- [GOAL OF THE EXERCISE]: Copy every line of the records below where the word "stdDeviation" occurs.

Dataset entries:
──────
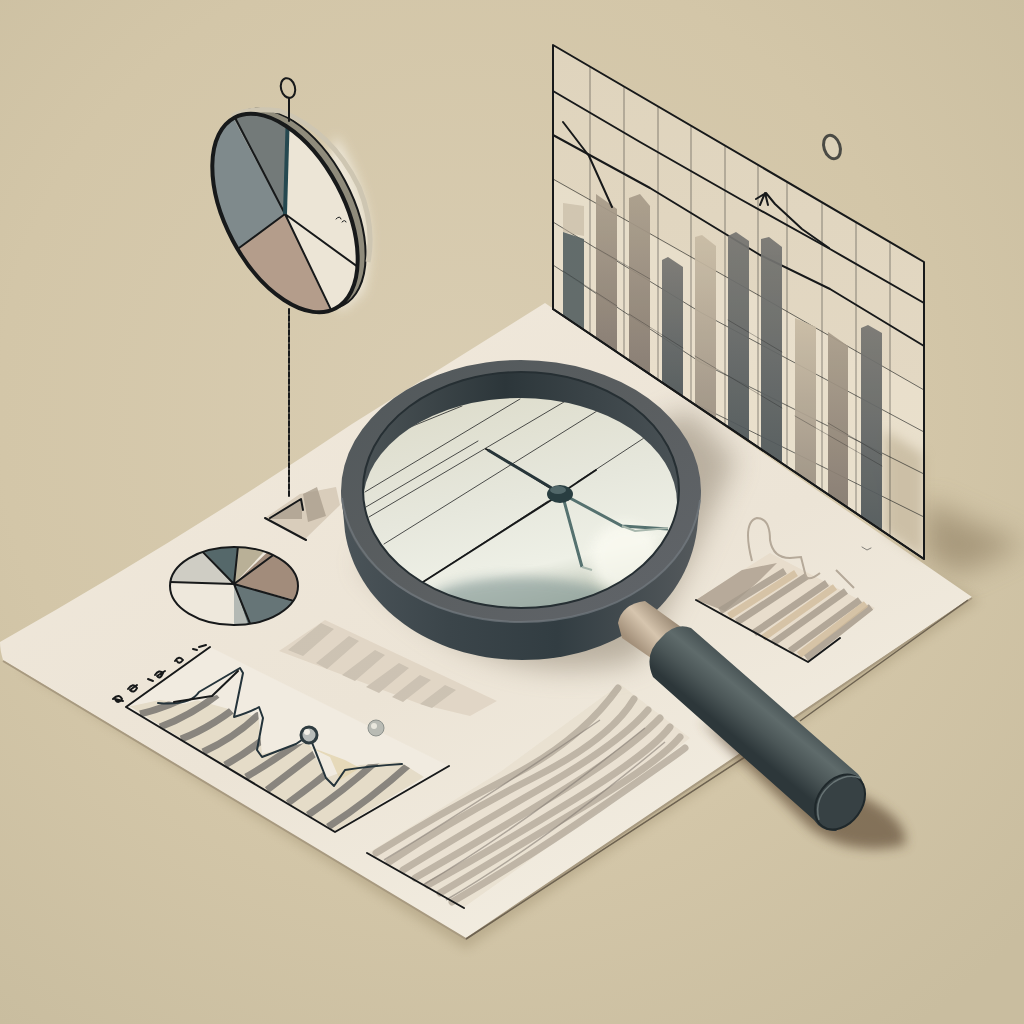
<!DOCTYPE html>
<html lang="en">
<head>
<meta charset="utf-8">
<title>Data analysis illustration</title>
<style>
:root{--sand:#d3c6a8;--paper:#eee6d8;--ink:#17191a;--slate:#4c5357;--slate-dark:#30393d;--teal:#2f5358;--blue-grey:#7e8b8d;--taupe:#93877a;--rose:#b49d8b;--cream:#e9e0cc}
html,body{margin:0;height:100%;overflow:hidden;background:var(--sand)}
svg{display:block;width:1024px;height:1024px}
.line{fill:none;stroke:var(--ink);stroke-width:2;stroke-linecap:round;stroke-linejoin:round}
.thin{stroke-width:1}
.bold{stroke-width:4}
.stripes{fill:none;stroke:#b5aa9b;stroke-width:7;opacity:.8}
</style>
</head>
<body>
<svg viewBox="0 0 1024 1024" role="img" aria-label="Magnifying glass lying on a sheet of charts, with a bar chart wall and a hanging pie chart">
<defs>
<radialGradient id="backdrop" cx=".45" cy=".4" r=".75"><stop offset="0" stop-color="#d9cdb2"/><stop offset=".6" stop-color="#d3c6a8"/><stop offset="1" stop-color="#c9bd9f"/></radialGradient>
<linearGradient id="sheet" x1="0" y1="0" x2=".7" y2="1"><stop offset="0" stop-color="#f1e9dc"/><stop offset=".6" stop-color="#ece4d6"/><stop offset="1" stop-color="#f3eee2"/></linearGradient>
<linearGradient id="wall" x1="0" y1="0" x2="0" y2="1"><stop offset="0" stop-color="#dfd4bd"/><stop offset="1" stop-color="#e5dac6"/></linearGradient>
<linearGradient id="fade" x1="0" y1="0" x2="0" y2="1"><stop offset="0" stop-color="#a99d8b"/><stop offset="1" stop-color="#84796f"/></linearGradient>
<linearGradient id="pale" x1="0" y1="0" x2="0" y2="1"><stop offset="0" stop-color="#c9bca5"/><stop offset="1" stop-color="#9d9284"/></linearGradient>
<linearGradient id="steel" x1="0" y1="0" x2="0" y2="1"><stop offset="0" stop-color="#777672"/><stop offset="1" stop-color="#4f575a"/></linearGradient>
<linearGradient id="rim-side" x1="0" y1="0" x2="1" y2="0"><stop offset="0" stop-color="#4b5459"/><stop offset=".3" stop-color="#3b454a"/><stop offset=".6" stop-color="#323d42"/><stop offset="1" stop-color="#555a5d"/></linearGradient>
<linearGradient id="rim-top" x1="0" y1="0" x2="1" y2="1"><stop offset="0" stop-color="#51585b"/><stop offset=".5" stop-color="#5a5e60"/><stop offset="1" stop-color="#61656a"/></linearGradient>
<linearGradient id="rim-inner" x1="0" y1="0" x2="1" y2="0"><stop offset="0" stop-color="#4b5356"/><stop offset=".45" stop-color="#2c363a"/><stop offset="1" stop-color="#4a5256"/></linearGradient>
<linearGradient id="glass" x1=".2" y1="0" x2=".55" y2="1"><stop offset="0" stop-color="#dddccb"/><stop offset=".5" stop-color="#e6e7dc"/><stop offset=".82" stop-color="#eef0e6"/><stop offset="1" stop-color="#c3cabb"/></linearGradient>
<linearGradient id="handle" gradientUnits="userSpaceOnUse" x1="774" y1="690" x2="735" y2="737"><stop offset="0" stop-color="#414c4e"/><stop offset=".35" stop-color="#5f6b6b"/><stop offset=".65" stop-color="#4b5657"/><stop offset="1" stop-color="#2d373a"/></linearGradient>
<linearGradient id="ferrule" gradientUnits="userSpaceOnUse" x1="667" y1="613" x2="633" y2="645"><stop offset="0" stop-color="#9b8a75"/><stop offset=".5" stop-color="#d6c5ae"/><stop offset="1" stop-color="#a28f79"/></linearGradient>
<filter id="soft" x="-30%" y="-30%" width="160%" height="160%"><feGaussianBlur stdDeviation="14"/></filter>
<filter id="haze" x="-30%" y="-30%" width="160%" height="160%"><feGaussianBlur stdDeviation="6"/></filter>
<clipPath id="sheet-clip"><path d="M0 642L545 303 972 597 466 939Z"/></clipPath>
<clipPath id="hole-clip"><ellipse cx="521" cy="490" rx="158" ry="118"/></clipPath>
<clipPath id="glass-clip"><ellipse cx="520" cy="503" rx="157" ry="105"/></clipPath>
<clipPath id="hanging-clip"><ellipse cx="285" cy="213" rx="59" ry="108" transform="rotate(-28 285 213)"/></clipPath>
<clipPath id="flat-clip"><ellipse cx="234" cy="586" rx="64" ry="39"/></clipPath>
<clipPath id="area-clip"><path d="M127 707L160 700 184 704 217 695 236 716 258 712 262 754 308 742 326 778 360 765 400 762 424 777 335 831Z"/></clipPath>
</defs>

<rect width="1024" height="1024" fill="url(#backdrop)"/>

<g id="sheet-of-paper">
<path d="M20 668L466 949 980 600 900 560Z" fill="#9f9070" opacity=".45" filter="url(#haze)"/>
<path d="M924 500L1024 545 960 575 924 558Z" fill="#8d7d60" opacity=".6" filter="url(#soft)"/>
<path d="M0 642Q0 650 3 660L466 939 972 597 545 303 352 424Q180 540 0 642Z" fill="url(#sheet)"/>
<path d="M3 661L466 939 972 598" fill="none" stroke="#a89a80" stroke-width="2"/>
<path d="M466 939L745 757M800 721L968 600" stroke="#6d6250" stroke-width="1.5"/>
</g>

<g id="bar-chart-wall">
<path d="M553 45L924 262V559L553 309Z" fill="url(#wall)"/>
<path d="M553 180L924 390V559L553 309Z" fill="#f0e8d8" opacity=".4"/>
<path d="M884 430L924 455V559L884 531Z" fill="#b9aa8d" opacity=".6" filter="url(#haze)"/>
<path class="line thin" stroke-opacity=".45" d="M590 67V334M624 87V357M658 107V380M691 126V402M725 146V425M758 165V447M787 182V467M822 202V490M856 222V513M890 242V536"/>
<path class="line" stroke-width="1.5" d="M553 91L640 142 740 199 830 249 924 303M553 135L650 188 760 255 830 289 924 346"/>
<path class="line thin" stroke-opacity=".6" d="M553 179L640 228 760 296 924 390M553 222L700 312 924 432M553 265L700 362 924 474M700 406L924 517"/>
<g id="bars" opacity=".93">
<path d="M563 203L584 206V236L563 232Z" fill="#bfb39c" opacity=".6"/>
<path d="M563 232L584 239V330L563 316Z" fill="#596464"/>
<path d="M596 194L617 209V352L596 338Z" fill="url(#fade)"/>
<path d="M629 198L640 194 650 206V374L629 360Z" fill="url(#fade)"/>
<path d="M662 260L668 257 683 267V397L662 382Z" fill="url(#steel)"/>
<path d="M695 237L702 235 716 246V419L695 405Z" fill="url(#pale)"/>
<path d="M728 236L736 232 749 241V441L728 427Z" fill="url(#steel)"/>
<path d="M761 239L769 237 782 247V463L761 449Z" fill="url(#steel)"/>
<path d="M795 318L816 327V486L795 472Z" fill="url(#pale)"/>
<path d="M828 332L848 346V508L828 494Z" fill="url(#fade)"/>
<path d="M861 328L868 325 882 333V531L861 517Z" fill="url(#steel)"/>
</g>
<path class="line thin" stroke-opacity=".3" d="M563 271L617 306M629 314L683 348M695 356L782 408M795 416L882 466M596 248L650 279M728 320L782 352M828 423L882 455"/>
<path class="line" stroke-width="1.5" d="M563 122L589 156 612 207M756 199L766 193 775 204 802 229 829 248M760 205L765 193 768 205"/>
<path class="line" d="M553 45L924 262V559L553 309Z"/>
<path class="line" stroke-width="3" d="M553 309L924 559"/>
<ellipse cx="832" cy="147" rx="8" ry="12" transform="rotate(-18 832 147)" fill="#ddd2b9" stroke="#4a4a44" stroke-width="3"/>
</g>

<g id="hanging-pie-chart">
<path d="M336 135Q384 215 363 293L340 312 310 220Z" fill="#f3eee2" opacity=".8" filter="url(#haze)"/>
<ellipse cx="292" cy="209" rx="60" ry="109" transform="rotate(-28 292 209)" fill="#8f8b7b" stroke="var(--ink)" stroke-width="2"/>
<path d="M232 116Q250 107 280 111 331 130 359 187 375 226 368 262" fill="none" stroke="#cec6b2" stroke-width="5"/>
<g clip-path="url(#hanging-clip)">
<rect x="200" y="100" width="180" height="220" fill="#ece5d6"/>
<path d="M285 214L230 112 200 100V268L239 248Z" fill="#7f8a8c"/>
<path d="M285 214L230 112V90H289Z" fill="#737a79"/>
<path d="M285 214L239 248 200 280 260 330H337L331 312Z" fill="var(--rose)"/>
<path class="line" stroke-width="3.5" d="M285 214L230 108M285 214L239 248M285 214L333 314M285 214L362 270"/>
<path d="M288 110L285 214" stroke="#254850" stroke-width="4"/>
</g>
<ellipse cx="285" cy="213" rx="59" ry="108" transform="rotate(-28 285 213)" class="line bold"/>
<path d="M289 98V121" class="line"/>
<ellipse cx="288" cy="88" rx="7" ry="10" transform="rotate(-15 288 88)" class="line" stroke-width="3"/>
<path d="M336 219q4-4 5 0m1 3q3-3 4 0" class="line thin"/>
<path d="M289 309V496" class="line" stroke-dasharray="5 2" stroke-width="1.5"/>
</g>

<g id="sheet-charts">
<g id="small-tag">
<path d="M265 518L300 494 336 487 340 505 304 540Z" fill="#d9cdbb"/>
<path d="M268 519L302 498 302 519ZM303 494l14-7 9 29-18 6Z" fill="#a99c8b" opacity=".75"/>
<path class="line" stroke-width="1.5" d="M265 518L306 540M270 518L301 499 303 510"/>
</g>
<g id="flat-pie-chart">
<g clip-path="url(#flat-clip)">
<rect x="165" y="540" width="140" height="90" fill="#eee8dc"/>
<path d="M234 584L165 582V545H200Z" fill="#cfcdc4"/>
<path d="M234 584L198 545H238Z" fill="#55686a"/>
<path d="M234 584L238 540H275Z" fill="#b9b097"/>
<path d="M234 584L275 545 310 560V604Z" fill="#a28c7b"/>
<path d="M234 584L310 606 250 632Z" fill="#667577"/>
<path d="M234 584L250 630H234Z" fill="#b4b9b4"/>
<path class="line" stroke-width="1.5" d="M170 582L234 584 199 548M238 546L234 584 276 553M234 584L298 602M234 584L251 626"/>
</g>
<ellipse cx="234" cy="586" rx="64" ry="39" class="line" stroke-width="3"/>
</g>
<g id="faded-bars" opacity=".65">
<path d="M279 651L325 620 497 701 470 716 420 704Z" fill="#dccfbd"/>
<path d="M288 650l33-27 13 6-31 27ZM316 663l33-27 10 5-32 28ZM342 675l33-25 10 5-30 26ZM366 687l33-24 10 5-30 25ZM392 697l28-22 11 5-28 22ZM420 704l25-19 11 5-24 18Z" fill="#bcb1a1"/>
</g>
<g id="line-chart">
<path d="M127 707L210 647 449 766 335 831Z" fill="#f1ebe0"/>
<g clip-path="url(#area-clip)">
<path d="M120 700L160 690 450 770 335 835Z" fill="#e5dcc8"/>
<path class="stripes" style="stroke:#807d76;opacity:.9" d="M140 714Q170 707 200 690M160 727Q195 714 226 688M181 739Q215 726 250 696M203 752Q240 735 266 707M225 765Q255 748 280 725M246 777Q280 757 312 733M267 790Q300 765 330 742M288 803Q320 780 348 756M308 815Q345 790 380 758M328 827Q370 800 412 762"/>
</g>
<path d="M305 745L330 757 340 780 360 768 345 760Z" fill="#e2d2a8" opacity=".7"/>
<path class="line" stroke-width="2.5" d="M210 647L126 707 335 832 449 766"/>
<path class="line" style="stroke:#24333a" stroke-width="2.5" d="M158 703Q190 706 199 692L240 668 243 673 234 717Q250 712 259 707L263 718 257 750 262 757 296 744 309 735 326 778 334 786 345 770Q370 766 402 764"/>
<path class="line" stroke-width="2" d="M174 702L212 696 238 671"/>
<circle cx="309" cy="735" r="8" fill="#b8bcb9" stroke="#2e3b3f" stroke-width="3"/>
<circle cx="307" cy="732" r="3" fill="#f3f0e7"/>
<circle cx="376" cy="728" r="8" fill="#b9bbb4" stroke="#8d918c"/>
<circle cx="374" cy="726" r="3" fill="#e9e7dd"/>
<path class="line" stroke-width="1.5" d="M113 699q6-6 9 0q-4 6-7 0l8 2M128 689q5-7 9-1q-3 6-7 2l7-5M148 679l5 2M155 675q4-6 8-2q-3 7-6 3l8-5M175 661q4-6 8-1q-4 5-6 1M193 649l4 1M199 647l7-2"/>
</g>
<g id="text-block">
<path d="M368 853L500 772 620 684 690 738 600 810 463 908Z" fill="#e9e0d0" opacity=".8"/>
<path class="stripes" d="M376 853Q440 813 510 777T618 688M389 862Q460 815 535 777T634 699M403 870Q470 829 545 786T648 710M415 878Q490 835 560 792T660 718M428 885Q500 845 575 799T670 727M440 893Q520 845 590 803T680 737M452 902Q525 860 600 808T685 748" stroke-linecap="round"/>
<path d="M384 860Q480 802 600 720M423 885Q520 828 645 728M446 900Q545 842 665 742" fill="none" stroke="#857e76" stroke-width="1.5" opacity=".6"/>
<path class="line" d="M367 853L464 908"/>
</g>
<g id="area-chart">
<path d="M696 600L770 553 875 608 808 662Z" fill="#e8ddcc"/>
<path d="M696 600L742 570 777 563 760 580 725 611Z" fill="#b7aa9a"/>
<path class="stripes" style="stroke:#a59a8b" d="M720 611L785 571M737 622L807 576M754 633L827 583M773 643L846 591M790 651L860 600M806 658L871 607"/>
<path class="stripes" style="stroke:#d2bd9d" stroke-width="4" d="M729 616L796 573M763 638L835 587M799 655L866 604"/>
<path d="M752 561Q742 522 757 518 770 518 770 540 773 558 790 558L801 557 806 577Q810 581 820 573M836 570l18 18" fill="none" stroke="#b5a999" stroke-width="2"/>
<path class="line" stroke-width="1.5" d="M696 600L808 662 840 638"/>
<path d="M862 547l5 3 4-2" class="line thin" stroke-opacity=".5"/>
</g>
</g>

<g id="magnifying-glass">
<g clip-path="url(#sheet-clip)"><path d="M360 560Q480 700 640 660L690 560 735 460 690 410Z" fill="#867a68" opacity=".5" filter="url(#soft)"/></g>
<path d="M700 720L810 828Q850 858 905 845 910 820 862 796Z" fill="#5c4630" opacity=".65" filter="url(#haze)"/>
<path id="rim-body" d="M341 490L345 532C356 605 430 660 522 660 612 660 686 610 697 530L701 490Z" fill="url(#rim-side)"/>
<path fill-rule="evenodd" d="M341 491A180 131 0 0 1 701 491A180 131 0 0 1 341 491ZM363 490A158 118 0 0 0 679 490A158 118 0 0 0 363 490Z" fill="url(#rim-top)"/>
<g clip-path="url(#hole-clip)">
<rect x="360" y="365" width="322" height="250" fill="url(#rim-inner)"/>
<ellipse cx="520" cy="503" rx="157" ry="105" fill="url(#glass)"/>
<g clip-path="url(#glass-clip)">
<ellipse cx="520" cy="604" rx="95" ry="27" fill="#879b99" opacity=".65" filter="url(#haze)"/>
<ellipse cx="625" cy="557" rx="35" ry="35" fill="#fafaf1" opacity=".8" filter="url(#haze)"/>
<path class="line thin" stroke-opacity=".75" d="M365 492L520 399M369 517L564 402M384 544L597 411M577 482L644 438M366 507L478 441M423 582L548 501M403 430L462 406"/>
<path class="line" stroke-width="1.5" d="M423 582L556 497M486 449L515 466 560 494 596 470"/>
<path d="M488 450L560 493" stroke="#273539" stroke-width="3"/>
<path d="M563 497L582 567M568 497L622 526 668 529" fill="none" stroke="#55716f" stroke-width="3"/>
<path d="M582 567L592 570M622 526L635 531 668 528" fill="none" stroke="#a8b7ad" stroke-width="2"/>
<ellipse cx="560" cy="494" rx="13" ry="9" fill="#293e41"/>
<ellipse cx="558" cy="490" rx="8" ry="4" fill="#52686a"/>
</g>
</g>
<ellipse cx="521" cy="490" rx="158" ry="118" fill="none" stroke="#262f33" stroke-width="2"/>
<path d="M342 498C350 567 425 622 521 622 616 622 692 570 700 500" fill="none" stroke="#747b80" stroke-width="2" opacity=".7"/>
<path d="M618 623Q622 604 645 601L681 627 651 658 622 638Z" fill="url(#ferrule)"/>
<path d="M653 677Q643 654 661 638 675 622 691 628L858 774Q868 785 862 805L836 831Q822 832 814 820Z" fill="url(#handle)"/>
<ellipse cx="840" cy="802" rx="22" ry="30" transform="rotate(36 840 802)" fill="#374144" stroke="#1f282b" stroke-width="2"/>
<path d="M819 820Q813 797 834 782 848 773 860 778" fill="none" stroke="#687475" stroke-width="1.5"/>
</g>
</svg>
</body>
</html>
──────
- [RESULT OF THE TASK]:
<filter id="soft" x="-30%" y="-30%" width="160%" height="160%"><feGaussianBlur stdDeviation="14"/></filter>
<filter id="haze" x="-30%" y="-30%" width="160%" height="160%"><feGaussianBlur stdDeviation="6"/></filter>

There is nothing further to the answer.